We were living a story, the American dream, and both our parents prepared us well for the many transitions to follow. Seven children heading off for higher education despite recessions and job changes. My dad was happy and innovative during his last job at the old Kane Hospital until retirement, all the while enjoying his hobby of collecting old clocks and watches.
Over the years we heard him describe the many accomplishments of his seven children and ten grandchildren with glee and pride, never directly to any of us. At one time Mark couldn’t help but wonder if our dad only boasted about the other six children. But then one night Mark joined my father’s pals at the Martinique Lounge, where in later years my father stopped each night after work. The crew there had heard all our stories, many times over, and Mark listened and knew how much my Dad had loved him.
My dad was strong in so many ways. And his strength endured to meet his first great grandchild, dear little Penelope Jay, on July 19 of this year.
We realized how rich our lives were in 2009 when we gathered at Terri’s home in North Carolina to celebrate their 40th anniversary and how far we had all come since the late 1960s.
Admiration for my father has deepened since 2012 when he went to the hospital with severe pain and waited weeks before the doctors informed him that he had colon cancer and needed an operation. He was courageous through the illness and rehabilitation, never complaining or expressing bitterness. All he said was that he looked forward to returning to his home, getting back to Pat’s cooking and sitting in his favorite spot in the back yard to watch deer, rabbits, and a squirrel he had trained with peanuts.
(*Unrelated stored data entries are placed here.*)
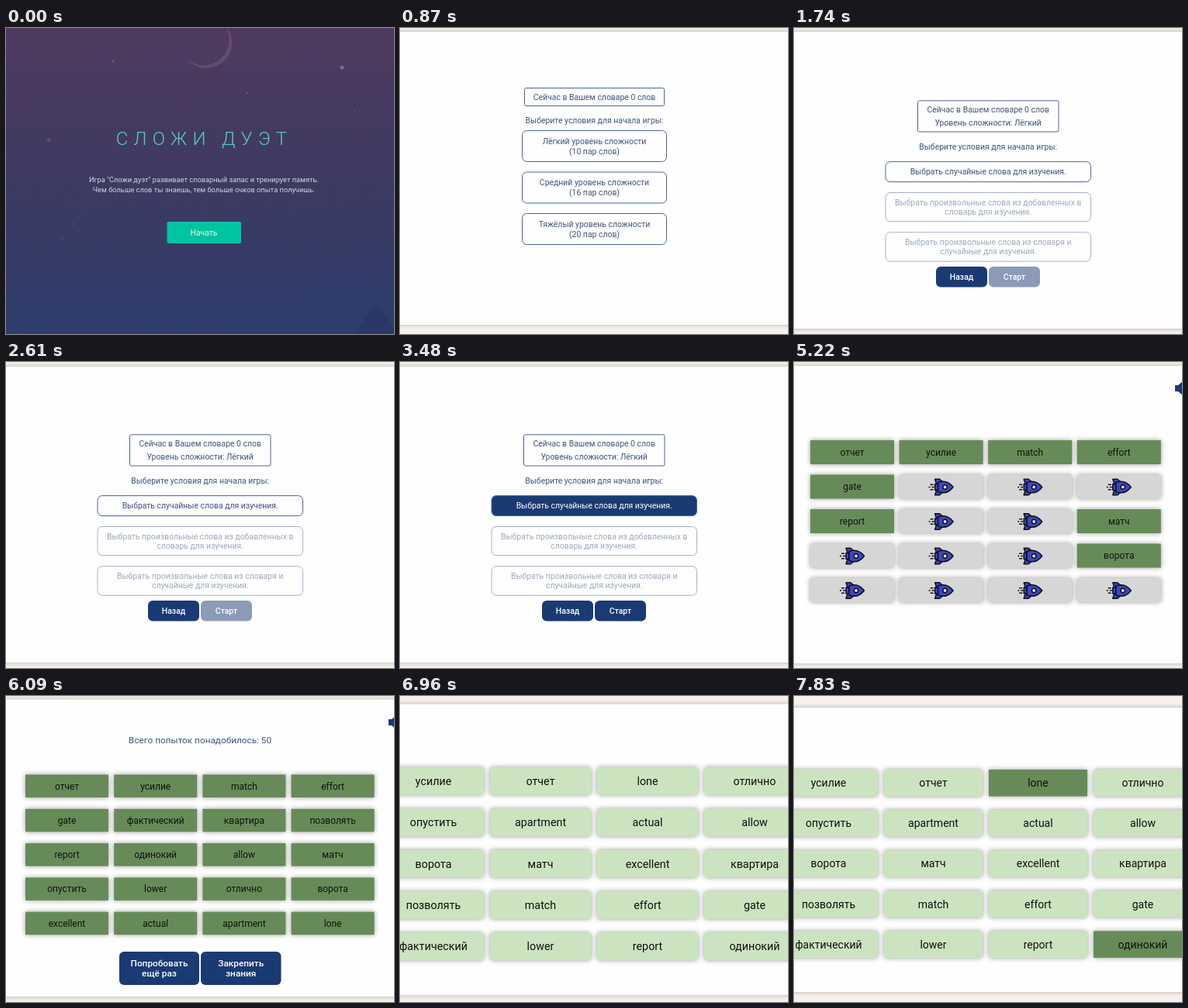
Write an HTML page that moves like this. It is 500x395 px and loops after 8000 ms.

```html
<!DOCTYPE html>
<html lang="ru">
<head>
<meta charset="utf-8">
<style>
  html, body { margin: 0; width: 100%; height: 100%; overflow: hidden; background: #f6f1ed; }
  svg { display: block; width: 500px; height: 395px; }
  text { font-family: Roboto, sans-serif; text-anchor: middle; }
  .panel { filter: drop-shadow(0 0 3px #0004); }
  .cards rect { filter: drop-shadow(0 0 3px #0006); }
</style>
</head>
<body>
<svg id="stage" viewBox="0 0 500 395"></svg>
<script>
const LOOP = 8000, STEP = 870;
const NAVY = '#1a3a73', INK = '#3d5482', LINE = '#4a6499', GREEN = '#678b58', MINT = '#cbe4bf';
const BODY = 10.43;

const text = (x, y, str, size = BODY, fill = INK, extra = '') =>
  `<text x="${x}" y="${y + size * .355}" font-size="${size}" fill="${fill}" ${extra}>${str}</text>`;

const rect = (x, y, w, h, r, fill, extra = '') =>
  `<rect x="${x}" y="${y}" width="${w}" height="${h}" rx="${r}" fill="${fill}" ${extra}/>`;

const dot = (x, y, r, opacity) =>
  `<circle cx="${x}" cy="${y}" r="${r}" fill="#b79bb4" opacity="${opacity}"/>`;

const panel = (top, bottom) =>
  rect(-20, top, 540, bottom - top, 0, '#fefefe', 'class="panel"');

const outline = (x, y, w, h, r, active) =>
  rect(x, y, w, h, r, active ? NAVY : 'none', `stroke="${LINE}"`);

const lines = (x, y, gap, rows, size, fill, extra) =>
  rows.map((row, i) => text(x, y + (i - (rows.length - 1) / 2) * gap, row, size, fill, extra)).join('');

const button = (x, y, w, h, rows, size = BODY, opacity = 1) =>
  `<g opacity="${opacity}">` + rect(x, y, w, h, 6, NAVY) +
  lines(x + w / 2, y + h / 2, size * 1.1, rows, size, '#fff', 'font-weight="500"') + '</g>';

const speaker = x =>
  `<path d="M${x} 30h4l6-5v18l-6-5h-4z" fill="${NAVY}"/>`;

const rocket = (x, y) => `<g transform="translate(${x} ${y})" stroke="#111" stroke-width="1.5" stroke-linejoin="round" fill="#3d45c4">
  <path d="M3-6L-2-10.3H-8L-6-4zM3 6L-2 10.3H-8L-6 4z"/>
  <path d="M-8-4H-4V4H-8z"/>
  <path d="M-4-6C4-9 11-6 15.5 0C11 6 4 9-4 6z"/>
  <circle cx="5" r="2.7" fill="#ddd"/>
  <path d="M-16 0h2m2 0h3M-14-3.3h4M-14 3.3h4"/></g>`;

// Lays out 4 x 5 cards; face(i) gives the look of each one.
function cards({ x, y, dx, dy, w, h, size }, face) {
  let boxes = '', labels = '';
  for (let i = 0; i < 20; i++) {
    const left = x + i % 4 * dx, top = y + Math.floor(i / 4) * dy;
    const { fill, r, word } = face(i);
    boxes += rect(left, top, w, h, r, fill);
    labels += word ? text(left + w / 2, top + h / 2, word, size, '#111')
                   : rocket(left + w / 2, top + h / 2 + .5);
  }
  return `<g class="cards">${boxes}</g>${labels}`;
}

const gameWords = ('отчет усилие match effort gate фактический квартира позволять report одинокий ' +
  'allow матч опустить lower отлично ворота excellent actual apartment lone').split(' ');
const drillWords = ('усилие отчет lone отлично опустить apartment actual allow ворота матч ' +
  'excellent квартира позволять match effort gate фактический lower report одинокий').split(' ');

function intro() {
  return `<defs><linearGradient id="sky" x2="0" y2="1">
      <stop stop-color="#503a5f"/><stop offset=".5" stop-color="#3d3a62"/><stop offset="1" stop-color="#2d3d6c"/>
    </linearGradient></defs>` +
    rect(0, 0, 500, 395, 0, 'url(#sky)') +
    '<path d="M279-7A33.1 33.1 0 1 1 232 39A32.9 32.9 0 0 0 279-7z" fill="#654c6d"/>' +
    '<path d="M285 395L446 313L500 350V395z" fill="#2c3e70" opacity=".3"/>' +
    '<path d="M477 353L449 395H505z" fill="#2b3766"/>' +
    dot(433, 51, 2.5, .5) + dot(138, 43, 1.6, .3) + dot(310.5, 84, 1.6, .25) + dot(55, 145, 2.6, .2) +
    dot(449, 108, 1, .3) + dot(308, 110, 1, .2) + dot(87, 253, 1.2, .2) + dot(73, 272, 1, .2) +
    text(255.5, 142.5, 'СЛОЖИ ДУЭТ', 24, '#55cabf', 'font-weight="300" letter-spacing="7.3"') +
    lines(255, 202.5, 13, ['Игра "Сложи дуэт" развивает словарный запас и тренирует память.',
      'Чем больше слов ты знаешь, тем больше очков опыта получишь.'], 9.27, '#d5d3df') +
    rect(207.5, 250, 95.5, 28, 2, '#00c49f') + text(255, 264, 'Начать', BODY, '#e4f8f3');
}

function levels() {
  const level = (y, name, pairs) => outline(157.5, y, 186, 40, 6) +
    lines(250.5, y + 20, 13, [name + ' уровень сложности', `(${pairs} пар слов)`]);
  return panel(5, 383) + outline(160.5, 77.5, 180, 23, 2) +
    text(250.5, 89, 'Сейчас в Вашем словаре 0 слов') +
    text(250.5, 119.5, 'Выберите условия для начала игры:') +
    level(132.5, 'Лёгкий', 10) + level(186, 'Средний', 16) + level(239.5, 'Тяжёлый', 20);
}

function options(top, chosen) {
  return panel(top, 388) + outline(159.5, 93.8, 181.5, 40.2, 2) +
    lines(250.2, 114, 16.5, ['Сейчас в Вашем словаре 0 слов', 'Уровень сложности: Лёгкий']) +
    text(250.2, 153.3, 'Выберите условия для начала игры:') +
    outline(118, 172.6, 264.5, 26, 6, chosen) +
    text(250.2, 185.5, 'Выбрать случайные слова для изучения.', BODY, chosen ? '#fff' : INK) +
    '<g opacity=".5">' + outline(118, 212.5, 264.5, 37.2, 6) + outline(118, 263.7, 264.5, 37.5, 6) +
    lines(250.2, 231, 12.2, ['Выбрать произвольные слова из добавленных в', 'словарь для изучения.']) +
    lines(250.2, 282.3, 12.2, ['Выбрать произвольные слова из словаря и', 'случайные для изучения.']) + '</g>' +
    button(183, 308, 66, 26.5, ['Назад']) + button(251, 308, 66, 26.5, ['Старт'], BODY, chosen ? 1 : .5);
}

function game(solved) {
  const grid = { x: 21, y: 101, dx: 114.6, dy: 44.5, w: 108, h: 31, size: 12 };
  return panel(5, 389) + speaker(491) + cards(grid, i => solved.includes(i)
    ? { fill: GREEN, r: 0, word: gameWords[i] } : { fill: '#d6d6d6', r: 3 });
}

function result() {
  const grid = { x: 25, y: 101.5, dx: 114.2, dy: 44.3, w: 107, h: 29.5, size: 12 };
  return panel(4.5, 388) + speaker(493) +
    text(250, 56.5, 'Всего попыток понадобилось: 50', 11.8) +
    cards(grid, i => ({ fill: GREEN, r: 0, word: gameWords[i] })) +
    button(146, 330, 103, 43, ['Попробовать', 'ещё раз'], 11.8) +
    button(251, 330, 103.5, 43, ['Закрепить', 'знания'], 11.8);
}

const drill = (top, bottom, grid, picked) => panel(top, bottom) + cards(grid, i =>
  ({ fill: picked.includes(i) ? GREEN : MINT, r: picked.includes(i) ? 0 : 4, word: drillWords[i] }));

const scenes = [
  intro(), levels(), options(5, false), options(6, false), options(6, true),
  game([]), game([0, 8, 1, 3, 2, 11, 4, 15]), result(),
  drill(10.5, 386, { x: -22, y: 92, dx: 138, dy: 53.4, w: 130, h: 35.5, size: 14.3 }, []),
  drill(15, 382, { x: -19, y: 95, dx: 135, dy: 52.1, w: 127, h: 34.5, size: 14 }, [2, 19])
];

const stage = document.getElementById('stage');
const start = performance.now();
let shown = -1;

function draw() {
  const index = Math.floor((performance.now() - start) % LOOP / STEP);
  if (index !== shown) stage.innerHTML = scenes[shown = index];
  requestAnimationFrame(draw);
}
draw();
</script>
</body>
</html>
```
My father had the chance to celebrate Father’s Day twice this year, once with Vince and his family. Then he was sent to the hospital and came home to celebrate again with a dinner that included my husband, me and his sister Betty.
On Father’s Day he was tired, but content and nostalgic, grateful for Pat’s love and care and a chance to share favorite memories with a cherished sister.
|Attending Yale College graduation party for grandson|
A few days later, he entered the hospital once again and he realized that he would not return home again. Again, he did not complain. Instead, he told stories of home and it became clear that he was reliving so many memories and relishing old friendships and childhood antics once again – one of the last memories he described to me was of friends in Crafton, daring one another to take a shortcut through a railroad tunnel in the neighborhood, racing along the tracks through the darkness to beat a shrieking whistle and make it to the other side before the train came roaring through.
And he marveled how much time had passed. More than once while in the hospital, he took my hand, impressing me with me how complex life is – his words – and how short and how happy and thankful he was to return home from all his adventures.
Dad I’m so proud of you. We love you and you will always be in our hearts.